As children grow up, they learn an important lesson: when you are sick, taking medicine usually helps you feel better in a reasonably short time. That acquired knowledge has helped generations of kids suck down foul-tasting cough medicine and other remedies.
In fact, “taking your medicine” has become cultural shorthand for doing something that may be unpleasant in the short run, but benefits one over the long term. This is certainly aided by the fact the United States has one of the safest drug supplies in the world; when you take a medication in America, you can count on it not only helping you feel better, but being safe for consumption.
Except when you can’t.

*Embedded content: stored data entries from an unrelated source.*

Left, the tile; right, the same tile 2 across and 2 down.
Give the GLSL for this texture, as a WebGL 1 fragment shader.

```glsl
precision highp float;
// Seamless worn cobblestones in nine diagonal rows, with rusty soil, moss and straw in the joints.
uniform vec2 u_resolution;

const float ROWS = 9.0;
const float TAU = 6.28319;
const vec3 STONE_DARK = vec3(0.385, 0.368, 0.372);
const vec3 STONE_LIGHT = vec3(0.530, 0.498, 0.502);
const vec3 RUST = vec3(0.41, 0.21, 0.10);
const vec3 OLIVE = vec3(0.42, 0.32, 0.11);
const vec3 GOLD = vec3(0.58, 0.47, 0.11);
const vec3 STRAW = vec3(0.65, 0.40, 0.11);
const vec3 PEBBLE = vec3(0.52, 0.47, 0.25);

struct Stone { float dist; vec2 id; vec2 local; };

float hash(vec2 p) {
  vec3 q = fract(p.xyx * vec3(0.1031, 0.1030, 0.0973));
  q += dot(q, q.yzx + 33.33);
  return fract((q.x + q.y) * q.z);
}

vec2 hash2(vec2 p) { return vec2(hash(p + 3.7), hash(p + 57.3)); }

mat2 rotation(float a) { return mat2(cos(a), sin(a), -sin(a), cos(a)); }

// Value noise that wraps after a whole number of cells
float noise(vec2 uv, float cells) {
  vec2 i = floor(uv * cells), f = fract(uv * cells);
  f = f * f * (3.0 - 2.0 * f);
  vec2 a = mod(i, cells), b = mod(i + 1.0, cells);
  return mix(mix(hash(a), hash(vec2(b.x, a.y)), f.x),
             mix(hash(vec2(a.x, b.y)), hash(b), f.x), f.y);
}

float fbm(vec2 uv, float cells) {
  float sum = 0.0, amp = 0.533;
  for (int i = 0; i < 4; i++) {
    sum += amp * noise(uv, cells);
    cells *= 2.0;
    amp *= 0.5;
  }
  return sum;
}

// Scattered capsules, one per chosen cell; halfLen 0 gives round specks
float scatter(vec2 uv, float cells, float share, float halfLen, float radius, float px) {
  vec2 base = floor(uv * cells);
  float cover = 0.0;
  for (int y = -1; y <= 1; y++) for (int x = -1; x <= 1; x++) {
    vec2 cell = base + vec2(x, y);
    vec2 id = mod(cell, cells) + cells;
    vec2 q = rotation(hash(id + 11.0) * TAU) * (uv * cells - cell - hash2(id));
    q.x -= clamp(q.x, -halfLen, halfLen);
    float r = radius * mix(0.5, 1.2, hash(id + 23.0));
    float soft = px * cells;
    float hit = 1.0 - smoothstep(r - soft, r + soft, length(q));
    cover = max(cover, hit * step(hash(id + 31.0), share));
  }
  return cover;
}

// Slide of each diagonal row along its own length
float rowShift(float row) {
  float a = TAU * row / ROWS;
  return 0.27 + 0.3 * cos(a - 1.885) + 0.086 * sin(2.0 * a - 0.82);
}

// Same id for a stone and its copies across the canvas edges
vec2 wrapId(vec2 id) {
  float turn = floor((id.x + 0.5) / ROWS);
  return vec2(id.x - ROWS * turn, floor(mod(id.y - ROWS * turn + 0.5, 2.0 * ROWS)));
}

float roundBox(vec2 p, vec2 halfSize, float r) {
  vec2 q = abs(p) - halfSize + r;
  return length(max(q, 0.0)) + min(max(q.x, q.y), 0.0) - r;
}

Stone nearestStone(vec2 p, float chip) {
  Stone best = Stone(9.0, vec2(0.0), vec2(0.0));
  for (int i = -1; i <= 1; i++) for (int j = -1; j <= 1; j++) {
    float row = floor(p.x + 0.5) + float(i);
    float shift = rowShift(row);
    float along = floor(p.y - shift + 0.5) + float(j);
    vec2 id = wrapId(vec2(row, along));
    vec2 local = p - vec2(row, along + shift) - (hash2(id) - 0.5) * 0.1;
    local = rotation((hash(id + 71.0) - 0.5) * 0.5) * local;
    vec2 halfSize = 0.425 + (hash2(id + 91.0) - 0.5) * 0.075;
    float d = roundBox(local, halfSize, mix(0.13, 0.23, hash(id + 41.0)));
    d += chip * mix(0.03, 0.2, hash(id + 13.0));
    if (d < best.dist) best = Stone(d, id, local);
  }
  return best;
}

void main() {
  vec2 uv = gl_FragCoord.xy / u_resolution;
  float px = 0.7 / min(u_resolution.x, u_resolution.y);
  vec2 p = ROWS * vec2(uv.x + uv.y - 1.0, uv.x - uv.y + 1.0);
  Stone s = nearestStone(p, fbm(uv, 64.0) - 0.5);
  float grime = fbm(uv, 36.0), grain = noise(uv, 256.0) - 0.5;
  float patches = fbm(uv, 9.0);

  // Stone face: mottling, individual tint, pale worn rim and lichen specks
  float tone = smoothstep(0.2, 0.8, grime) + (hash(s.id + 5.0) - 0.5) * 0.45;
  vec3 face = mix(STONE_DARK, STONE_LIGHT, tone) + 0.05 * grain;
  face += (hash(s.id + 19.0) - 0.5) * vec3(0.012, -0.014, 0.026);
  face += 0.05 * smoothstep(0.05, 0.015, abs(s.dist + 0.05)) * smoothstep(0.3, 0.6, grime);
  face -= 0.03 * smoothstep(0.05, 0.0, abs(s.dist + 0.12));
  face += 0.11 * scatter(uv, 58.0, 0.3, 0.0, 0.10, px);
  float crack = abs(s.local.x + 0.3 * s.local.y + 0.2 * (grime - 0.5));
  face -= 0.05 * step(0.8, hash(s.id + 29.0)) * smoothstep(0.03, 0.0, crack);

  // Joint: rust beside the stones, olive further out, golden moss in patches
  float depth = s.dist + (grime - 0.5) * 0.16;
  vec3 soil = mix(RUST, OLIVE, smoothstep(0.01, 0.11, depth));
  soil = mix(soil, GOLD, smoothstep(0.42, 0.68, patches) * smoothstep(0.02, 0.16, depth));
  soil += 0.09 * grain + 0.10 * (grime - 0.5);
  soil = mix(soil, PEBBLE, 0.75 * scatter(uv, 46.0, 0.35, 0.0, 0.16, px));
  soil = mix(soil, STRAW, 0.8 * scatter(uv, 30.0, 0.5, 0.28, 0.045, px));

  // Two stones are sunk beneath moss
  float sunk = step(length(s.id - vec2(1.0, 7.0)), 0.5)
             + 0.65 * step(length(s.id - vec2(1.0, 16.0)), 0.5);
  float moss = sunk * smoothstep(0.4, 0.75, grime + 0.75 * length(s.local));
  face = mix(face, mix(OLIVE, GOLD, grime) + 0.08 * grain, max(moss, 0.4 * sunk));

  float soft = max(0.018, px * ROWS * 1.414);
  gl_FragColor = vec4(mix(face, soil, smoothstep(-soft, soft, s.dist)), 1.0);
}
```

Illegal, unregulated pharmacies have become more prominent in recent years. Advertising and selling largely over the Internet, these criminal enterprises developed a niche selling medication to patients at cheap prices found nowhere else. But these savings come with a price: the drugs are often counterfeit, and are sometimes laced with dangerous substances. Antifreeze, road paint and rat poison have all been found in these discount fake medicines, and the National Association